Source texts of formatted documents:

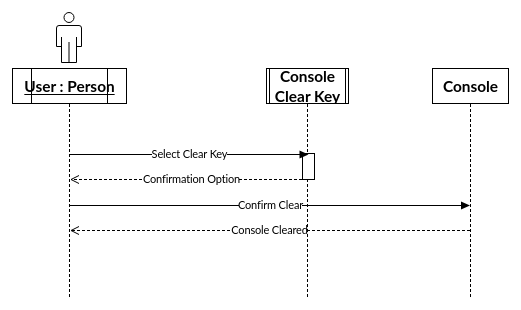
<!DOCTYPE html>
<html lang="en">
<head>
<meta charset="utf-8">
<title>Console clear sequence diagram</title>
<style>
:root { --ink: #000; --paper: #fff; }
* { box-sizing: border-box; }
html, body { margin: 0; background: var(--paper); }
body { width: 521px; height: 310px; overflow: hidden; }
.diagram {
  position: relative; width: 521px; height: 310px; overflow: hidden;
  color: var(--ink); font-family: Lato, "Open Sans", sans-serif;
}
.connectors { position: absolute; left: 0; top: 0; }
.stroke { fill: none; stroke: var(--ink); stroke-width: 1; }
.dashed { stroke-dasharray: 3 2; }
.solid-head { fill: var(--ink); }
.activation { fill: var(--paper); stroke: var(--ink); }
.participant {
  position: absolute; top: 68px; height: 36px;
  display: flex; align-items: center; justify-content: center;
  border: 1px solid var(--ink); background: var(--paper);
  font-size: 15.4px; font-weight: 700; line-height: 20px;
  text-align: center; white-space: nowrap; overflow: hidden;
}
.participant::before {
  content: ""; position: absolute; top: 0; bottom: 0;
  left: var(--bar); right: var(--bar);
  border: solid var(--ink); border-width: 0 1px;
}
.participant span { position: relative; }
.user { left: 12px; width: 115px; --bar: 18px; }
.user span { text-decoration: underline; text-decoration-thickness: 1px; text-underline-offset: 2px; text-decoration-skip-ink: none; }
.clear-key { left: 266px; width: 83px; --bar: 2px; }
.console { left: 432px; width: 77px; }
.console::before { display: none; }
.message {
  position: absolute; height: 14px; line-height: 14px;
  display: flex; justify-content: center;
  font-size: 11px; letter-spacing: -0.15px; white-space: nowrap;
  background: var(--paper);
}
.select { left: 152px; top: 147px; width: 75px; }
.option { left: 144px; top: 172px; width: 95px; }
.confirm { left: 239px; top: 198px; width: 63px; }
.cleared { left: 232px; top: 223px; width: 75px; }
</style>
</head>
<body>
<main class="diagram">
  <svg class="connectors" width="521" height="310" viewBox="0 0 521 310" aria-hidden="true">
    <defs>
      <path id="filled-arrow" class="solid-head" d="M0 0L-9 -4V4Z"/>
      <path id="open-arrow" class="stroke" d="M8 -4L0 0L8 4"/>
    </defs>
    <g class="stroke actor">
      <circle cx="69" cy="17.5" r="5"/>
      <path d="M61.5 37V62.5H76.5V37M69 42V62.5M61.5 46.5H56.5V28Q56.5 25.5 59 25.5H79Q81.5 25.5 81.5 28V46.5H76.5"/>
    </g>
    <g class="stroke dashed lifelines">
      <path d="M69.5 104V297"/>
      <path d="M307.5 104V297"/>
      <path d="M470.5 104V297"/>
    </g>
    <rect class="activation" x="302.5" y="153.5" width="12" height="26"/>
    <g class="stroke messages">
      <path d="M70 154.5H300"/>
      <path class="dashed" d="M302 179.5H71"/>
      <path d="M70 205.5H462"/>
      <path class="dashed" d="M470 230.5H71"/>
    </g>
    <use href="#filled-arrow" x="308.5" y="154.5"/>
    <use href="#open-arrow" x="71" y="179.5"/>
    <use href="#filled-arrow" x="470" y="205.5"/>
    <use href="#open-arrow" x="71" y="230.5"/>
  </svg>

  <div class="participant user"><span>User : Person</span></div>
  <div class="participant clear-key"><span>Console<br>Clear Key</span></div>
  <div class="participant console"><span>Console</span></div>

  <div class="message select">Select Clear Key</div>
  <div class="message option">Confirmation Option</div>
  <div class="message confirm">Confirm Clear</div>
  <div class="message cleared">Console Cleared</div>
</main>
</body>
</html>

◆ **About this task**: Search the data above for "left" and copy every line where it turns up.

◆ **Written response**:
.connectors { position: absolute; left: 0; top: 0; }
  left: var(--bar); right: var(--bar);
.user { left: 12px; width: 115px; --bar: 18px; }
.clear-key { left: 266px; width: 83px; --bar: 2px; }
.console { left: 432px; width: 77px; }
.select { left: 152px; top: 147px; width: 75px; }
.option { left: 144px; top: 172px; width: 95px; }
.confirm { left: 239px; top: 198px; width: 63px; }
.cleared { left: 232px; top: 223px; width: 75px; }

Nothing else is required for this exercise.